About 5 months in I discovered strength training – basically training that gets you stronger, not just aerobically fit. You simply cannot run your way to muscled shoulders and biceps. I started doing Jillian Michaels dvds. Briefly this is mostly bodyweight exercise in no-rest circuits. It works well I have pics of the muscle I was able to develop doing just this 25 minute circuit for 2-3 months (below). Bodyweight exercise – if you know how to make it progressively harder – can make you pretty darn strong, but there is a limit at which more weight than your body can give will be needed to develop more strength (and muscle) – especially for leg muscles… it’s hard to do bodyweight exercises that compare with lifting 200 pounds with your legs.
Maybe 5 months after I started the dvds I tried out weight lifting (barbells, dumbbells, machines with weights). The fear here might be that you will end up in the “quite muscular” category when you only wanted to be in the “fit and muscled” – trust me it’s quite a lot of effort (and some other things combined) that will make that happen and it takes a long time so you’ll see it coming The weights offer resistance to your muscles which then essentially get stronger to accomodate the extra load. And if you get strong and need more resistance, you graduate to more weight – simple!
For someone looking to be in the “fit and muscled” category, a general guideline will be doing 3-4 strength workouts per week and 2-3 short cardio workouts. (often “lifters” will do a bit of cardio after their weights so they aren’t in they gym 7 days a week). And I have followed several workout routines ranging from 30 minutes to 70 minutes, so you can tailor it to fit the time you

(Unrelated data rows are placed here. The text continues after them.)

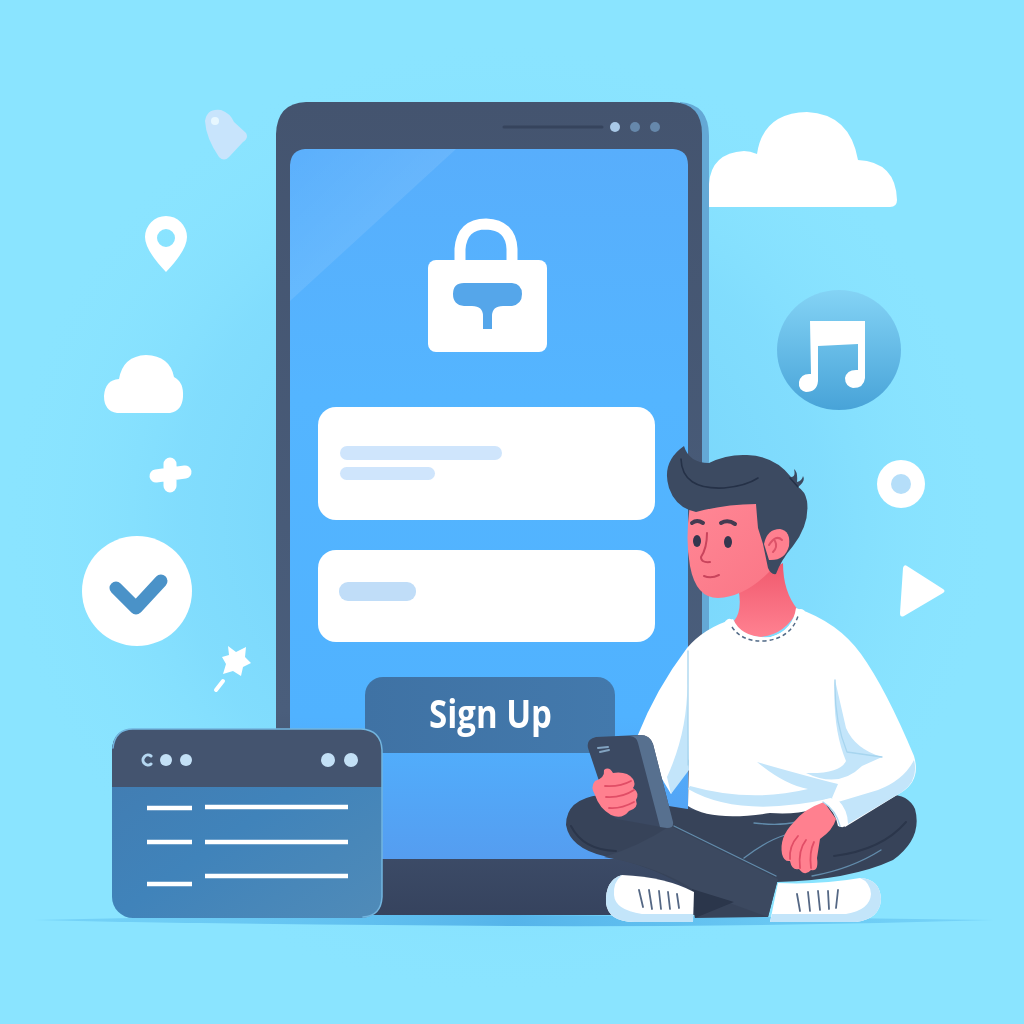
<!DOCTYPE html>
<html lang="en">
<head>
<meta charset="utf-8">
<title>Sign Up</title>
<style>
:root {
  --sky: #8ae4ff;
  --navy: #44546f;
  --navy-dark: #36445d;
  --steel: #4077ab;
  --blue: #4a9bd0;
  --pale: #cfe5fc;
  --white: #fff;
  --shade: #c3e5fa;
  --skin: #ff808f;
  --skin-dark: #ee5f72;
  --hair: #3c4a61;
  --trousers: #374359;
  --ink: #2b364b;
}
html, body { margin: 0; width: 1024px; height: 1024px; overflow: hidden; background: var(--sky); }
svg { display: block; }
.white { fill: var(--white); }
.pale { fill: var(--pale); }
.navy { fill: var(--navy); }
.steel { fill: var(--steel); }
.skin { fill: var(--skin); }
.skin-dark { fill: var(--skin-dark); }
.hair { fill: var(--hair); }
.shade { fill: var(--shade); }
.trousers { fill: var(--trousers); }
.line { fill: none; stroke-linecap: round; stroke-linejoin: round; }
.button-label { font: 700 40px "Open Sans", "Noto Sans", sans-serif; fill: var(--white); }
</style>
</head>
<body>
<svg width="1024" height="1024" viewBox="0 0 1024 1024" role="img" aria-label="Young man sitting with a phone beside a large sign up screen">
  <defs>
    <radialGradient id="glow">
      <stop offset="0" stop-color="#63c4f5" stop-opacity=".75"/>
      <stop offset=".65" stop-color="#74d2fb" stop-opacity=".4"/>
      <stop offset="1" stop-color="#8ae4ff" stop-opacity="0"/>
    </radialGradient>
    <linearGradient id="screen-fill" x1="0" y1="0" x2="0" y2="1">
      <stop offset="0" stop-color="#58aefc"/>
      <stop offset=".35" stop-color="#54b5ff"/>
      <stop offset=".8" stop-color="#50b2ff"/>
      <stop offset="1" stop-color="#559df0"/>
    </linearGradient>
    <linearGradient id="glare" x1="0" y1="0" x2="1" y2="1">
      <stop offset="0" stop-color="#fff" stop-opacity=".02"/>
      <stop offset="1" stop-color="#fff" stop-opacity=".17"/>
    </linearGradient>
    <linearGradient id="frame-fill" x1="0" y1="0" x2="0" y2="1">
      <stop offset="0" stop-color="#44546f"/>
      <stop offset=".75" stop-color="#4a5e7c"/>
      <stop offset="1" stop-color="#36435e"/>
    </linearGradient>
    <linearGradient id="button-fill" x1="0" y1="0" x2="1" y2="0">
      <stop offset="0" stop-color="#3f72a4"/>
      <stop offset="1" stop-color="#4379ac"/>
    </linearGradient>
    <linearGradient id="window-fill" x1="0" y1="0" x2="1" y2="1">
      <stop offset="0" stop-color="#427bb0"/>
      <stop offset=".5" stop-color="#4083ba"/>
      <stop offset="1" stop-color="#508bb8"/>
    </linearGradient>
    <linearGradient id="disc-fill" x1="0" y1="0" x2="0" y2="1">
      <stop offset="0" stop-color="#84d3f5"/>
      <stop offset="1" stop-color="#48a3d8"/>
    </linearGradient>
    <linearGradient id="ground-fill">
      <stop offset="0" stop-color="#62c4f2" stop-opacity=".5"/>
      <stop offset=".5" stop-color="#55b4ea"/>
      <stop offset="1" stop-color="#62c4f2" stop-opacity=".5"/>
    </linearGradient>
    <linearGradient id="neck-fill" x1="0" y1="0" x2="0" y2="1">
      <stop offset="0" stop-color="#f0596d"/>
      <stop offset="1" stop-color="#ff8191"/>
    </linearGradient>
    <linearGradient id="face-fill" x1="0" y1="0" x2="1" y2="1">
      <stop offset="0" stop-color="#ff8795"/>
      <stop offset="1" stop-color="#fa7585"/>
    </linearGradient>
  </defs>

  <g id="background">
    <rect width="1024" height="1024" fill="var(--sky)"/>
    <ellipse cx="500" cy="520" rx="500" ry="480" fill="url(#glow)"/>
    <path d="M34 920Q280 914 512 915T994 920Q760 927 512 926T34 920Z" fill="url(#ground-fill)"/>
  </g>

  <g id="floating-icons">
    <g id="tag" class="pale" opacity=".9">
      <path d="M205 121Q207 108 221 110Q230 113 234 122L246 133Q249 138 243 142L229 157Q224 162 219 157Q206 138 205 121Z"/>
      <circle cx="215" cy="121" r="4" fill="#f2faff"/>
    </g>
    <path id="map-pin" class="white" fill-rule="evenodd" d="M166 272Q145 250 145 237A21 21 0 0 1 187 237Q187 250 166 272ZM157 238A9 9 0 1 0 175 238A9 9 0 1 0 157 238Z"/>
    <path id="small-cloud" class="white" d="M117 413Q104 411 104 396Q105 380 119 379Q123 356 146 355Q170 356 174 377Q184 382 183 397Q182 411 170 413Z"/>
    <path id="plus" class="line" d="M170 464V486M156 476L185 472" stroke="#fff" stroke-width="13"/>
    <g id="check">
      <circle class="white" cx="137" cy="591" r="55"/>
      <path class="line" d="M116 588L136 608L161 581" stroke="#4a92c8" stroke-width="13"/>
    </g>
    <g id="wand" class="white">
      <path d="M228 646L236 652L246 647L245 657L251 663L243 667L241 676L233 671L223 674L226 664L222 657L229 655Z"/>
      <path class="line" d="M223 681L216 690" stroke="#fff" stroke-width="4"/>
    </g>
    <path id="large-cloud" class="white" d="M709 207V184Q711 153 744 151Q750 151 757 154Q763 113 807 112Q850 114 858 160Q896 162 897 200Q897 207 890 207Z"/>
    <g id="music">
      <ellipse cx="839" cy="350" rx="62" ry="60" fill="url(#disc-fill)"/>
      <path class="white" d="M810 321H865V378Q864 388 853 388Q845 386 845 378Q847 369 858 370V344L818 346V381Q817 392 806 392Q798 390 799 382Q801 373 811 374Z"/>
    </g>
    <g id="ring">
      <circle class="white" cx="901" cy="484" r="24"/>
      <circle cx="901" cy="484" r="10" fill="#b5def9"/>
    </g>
    <path id="play" class="white" d="M907 566L943 589Q946 591 943 593L904 616Q900 618 900 613L903 568Q904 564 907 566Z"/>
  </g>

  <g id="large-phone">
    <path d="M680 102Q709 104 709 136V915H660Z" fill="#64a8d5"/>
    <path d="M306 102H672Q702 103 702 134V915H276V134Q277 103 306 102Z" fill="url(#frame-fill)"/>
    <path class="line" d="M504 127H602" stroke="#36445d" stroke-width="3"/>
    <circle cx="615" cy="127" r="5" fill="#a9c9e8"/>
    <circle cx="635" cy="127" r="5" fill="#6688ab"/>
    <circle cx="655" cy="127" r="5" fill="#6688ab"/>
    <path d="M305 149H673Q688 150 688 165V859H290V165Q291 150 305 149Z" fill="url(#screen-fill)"/>
    <path d="M305 149H456L290 301V165Q291 150 305 149Z" fill="url(#glare)"/>
    <g id="padlock">
      <path class="line" d="M460 264V249Q462 224 486 224Q511 225 512 249V264" stroke="#fff" stroke-width="11"/>
      <rect class="white" x="428" y="260" width="119" height="92" rx="8"/>
      <path d="M464 283H512Q522 284 522 294T512 306H503Q492 306 492 316V329H483V316Q483 306 472 306H464Q453 305 453 294T464 283Z" fill="#55a6ea"/>
    </g>
    <g id="field-one">
      <rect class="white" x="318" y="407" width="337" height="113" rx="18"/>
      <rect class="pale" x="340" y="446" width="162" height="14" rx="7"/>
      <rect class="pale" x="340" y="467" width="95" height="13" rx="6.5"/>
    </g>
    <g id="field-two">
      <rect class="white" x="318" y="550" width="337" height="92" rx="18"/>
      <rect x="339" y="582" width="77" height="19" rx="9" fill="#c0ddf8"/>
    </g>
    <g id="sign-up-button">
      <rect x="365" y="677" width="250" height="76" rx="18" fill="url(#button-fill)"/>
      <text class="button-label" x="429" y="728" textLength="123" lengthAdjust="spacingAndGlyphs">Sign Up</text>
    </g>
  </g>

  <g id="browser-window">
    <rect x="112" y="729" width="270" height="189" rx="21" fill="url(#window-fill)"/>
    <path class="navy" d="M112 787V750Q113 729 133 729H361Q382 730 382 750V787Z"/>
    <path class="line" d="M113 748Q115 729 133 729H361Q381 730 382 750V897Q381 916 363 917" stroke="#72b5df" stroke-width="1.5"/>
    <path class="line" d="M151 756A5 5 0 1 0 151 764" stroke="#b5d7f1" stroke-width="3"/>
    <g fill="#c3e0f6">
      <circle cx="166" cy="760" r="6"/><circle cx="186" cy="760" r="6"/>
      <circle cx="328" cy="760" r="7"/><circle cx="351" cy="760" r="7"/>
    </g>
    <path d="M147 808H192M147 842H192M147 884H192M205 807H348M205 842H348M205 876H348" stroke="#fff" stroke-width="4.5"/>
  </g>

  <g id="seated-man">
    <g id="legs">
      <path class="trousers" d="M600 795Q566 799 566 825Q570 848 604 856Q654 866 690 890L695 918L768 917L777 882Q850 880 893 860Q923 838 915 809Q907 792 882 795L700 811Z"/>
      <path d="M670 826L778 879L768 917L694 890Q660 867 604 857Q640 846 670 826Z" fill="#3c4960"/>
      <path d="M692 889L734 902L695 918Z" fill="var(--ink)"/>
      <path class="line" d="M674 826L776 876M744 858Q766 841 785 835M812 876Q851 869 881 850M754 823Q780 826 796 822" stroke="#628cac" stroke-width="1.3"/>
      <path class="line" d="M571 826Q583 850 616 851M834 856Q882 850 906 822" stroke="#2b364b" stroke-width="2"/>
    </g>
    <g id="shoes">
      <path class="white" d="M622 875Q605 880 606 903Q608 922 635 922H693L694 892Q666 877 622 875Z"/>
      <path class="shade" d="M622 875Q605 880 606 903Q608 922 635 922H693V914H642Q615 910 614 895Q613 882 622 875Z"/>
      <path class="white" d="M778 883Q820 885 860 878Q880 879 881 899Q880 919 856 922H770Z"/>
      <path class="shade" d="M860 878Q880 879 881 899Q880 919 856 922H770L772 914H846Q870 910 871 894Q870 882 860 878Z"/>
      <path class="line" d="M639 890L643 907M649 890L652 909M659 891L661 909M668 892L670 909M677 894L679 908M797 894L800 911M808 892L810 911M818 891L820 910M828 891L829 909M838 890L836 908" stroke="#546784" stroke-width="1.8"/>
    </g>
    <g id="neck">
      <path d="M738 587L783 563Q783 592 798 610Q785 635 760 637Q738 635 734 621Q743 610 738 587Z" fill="url(#neck-fill)"/>
    </g>
    <g id="sweater">
      <path class="white" d="M733 619Q704 628 687 648Q656 689 637 737L671 794L689 759L688 806Q712 822 770 813Q815 816 832 798L845 827L902 792Q921 780 914 756Q886 689 861 654Q838 622 796 608Q793 630 771 637Q742 639 733 619Z"/>
      <path class="shade" d="M687 671Q690 727 667 777L671 794L689 770Z"/>
      <path class="shade" d="M688 789Q740 819 832 798L838 784Q806 776 757 762Q785 785 808 789Q750 803 690 786Z"/>
      <path class="shade" d="M835 680Q832 727 846 761Q840 774 806 773Q839 789 862 766L882 757Q855 749 846 728Z"/>
      <path class="shade" d="M838 802L848 824L902 792Q919 780 914 760Q904 780 878 790Z"/>
      <path class="line" d="M688 651V765M835 680Q834 720 847 752L882 757" stroke="#a7d5ef" stroke-width="1.3"/>
      <path class="line" d="M729 623Q738 642 765 642Q793 639 801 613" stroke="#fff" stroke-width="8"/>
      <path d="M732 627Q742 642 765 641Q791 638 798 616" fill="none" stroke="#506986" stroke-width="1.5" stroke-dasharray="4 3"/>
    </g>
    <g id="head">
      <path d="M690 505Q685 540 690 566Q696 598 718 598Q744 597 768 573L785 557L783 516L757 501Z" fill="url(#face-fill)"/>
      <path class="hair" d="M684 446Q661 462 669 488Q676 508 696 512Q726 504 756 504Q757 517 758 528L763 544L768 568Q771 575 776 574Q781 560 793 546Q810 524 807 501Q805 491 798 487Q806 481 803 476Q802 481 797 482Q798 472 794 469Q796 477 791 477Q775 456 747 455Q727 454 709 463Q689 463 684 446Z"/>
      <path class="line" d="M681 459Q682 490 724 488Q746 486 758 478M790 478L798 487" stroke="#253147" stroke-width="1.6"/>
      <path class="skin" d="M764 544Q767 529 780 529Q791 531 789 546Q785 561 769 560Z"/>
      <path class="line" d="M769 545Q776 534 782 540M775 541Q778 547 773 552" stroke="#dd5369" stroke-width="2"/>
      <ellipse cx="697" cy="541" rx="4" ry="6" fill="#34364e"/>
      <ellipse cx="728" cy="542" rx="4" ry="6" fill="#34364e"/>
      <path class="line" d="M692 523Q697 519 703 523M721 523Q728 519 735 524" stroke="#443b51" stroke-width="4"/>
      <path class="line" d="M707 533Q707 548 701 557Q701 563 710 562M704 576Q711 579 719 575" stroke="#c9445c" stroke-width="2"/>
    </g>
    <g id="hand-phone">
      <path d="M596 737L640 735Q650 735 653 744L673 822Q674 828 667 828L617 819Q610 816 608 808L588 748Q586 739 596 737Z" fill="#3b4962"/>
      <path d="M640 735Q650 735 653 744L673 822Q674 828 667 828L660 827L638 743Q637 737 630 736Z" fill="#57708f"/>
      <path class="line" d="M598 748L608 747M600 752L609 750" stroke="#82a3c1" stroke-width="2"/>
    </g>
    <g id="left-hand">
      <path class="skin" d="M604 770Q609 766 613 773Q627 771 633 779Q636 784 633 788Q640 793 636 800Q639 808 629 811Q622 820 611 815Q599 808 595 795Q590 787 595 781Q605 778 604 770Z"/>
      <path class="line" d="M605 786Q620 787 631 781M606 797Q622 798 634 790M609 808Q621 809 634 802" stroke="#e14d66" stroke-width="1.8"/>
    </g>
    <g id="right-hand">
      <path class="skin" d="M824 802Q804 809 794 822Q779 837 782 854Q784 862 790 861Q792 871 799 869Q805 877 811 870Q819 872 817 858L820 839Q833 830 836 819Z"/>
      <path class="line" d="M790 859Q789 846 798 836M800 868Q798 850 806 840M811 868Q809 852 814 842" stroke="#e14d66" stroke-width="1.8"/>
      <path class="white" d="M822 801Q830 796 838 800Q848 810 848 824Q844 829 838 826Q836 812 822 801Z"/>
      <path class="line" d="M823 802Q836 810 840 826" stroke="#a7d5ef" stroke-width="1.3"/>
    </g>
  </g>
</svg>
</body>
</html>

have make available
A few caveats:
- You can develop the most beautiful, shapely muscles but they will not be seen until/unless you have less bodyfat. Muscle will still help your body function better and your metabolism function better so strength training is important even if you are not yet “lean” but don’t be discouraged about not seeing rippling muscles unless you plan to lean out the fat layers on top. And have patience to do so.
- In that vein, this post is about exercise but what you eat is also important – for fat loss AND muscle building, namely adequate protein
- IF your goal is to run a marathon or some other endurance sport, more power to ya! You’ll want to focus more on cardio than strength training probably, but you need to decide which is your goal, because they are quite different body and training-wise.
- Everyone’s goal is very personal – I have grown to LOVE muscle and I might be working toward more muscle than another person might find attractive (?) but I will give my opinion that everyone, especially weight-loss seekers, should be doing a minimal amount of strength training because that muscle helps your BODY and your METABOLISM function – this is good for health but also for maintaining your weight loss.
Some weight training resources to get you started:
You can google and find 1 million workouts for the weight room (or even bodyweight exercises) but these are some I have worked with…
You Are your Own Gym, Bodyweight exercises
My first intro into weight lifting (good nutritional advice too): Burn the Fat, Feed the Muscle
New Rules of Lifting for Women – nice, tempered approach to diet and lifting
For the more advanced and more daring, 12 week program 4-6 days a week: Jamie Eason’s LiveFit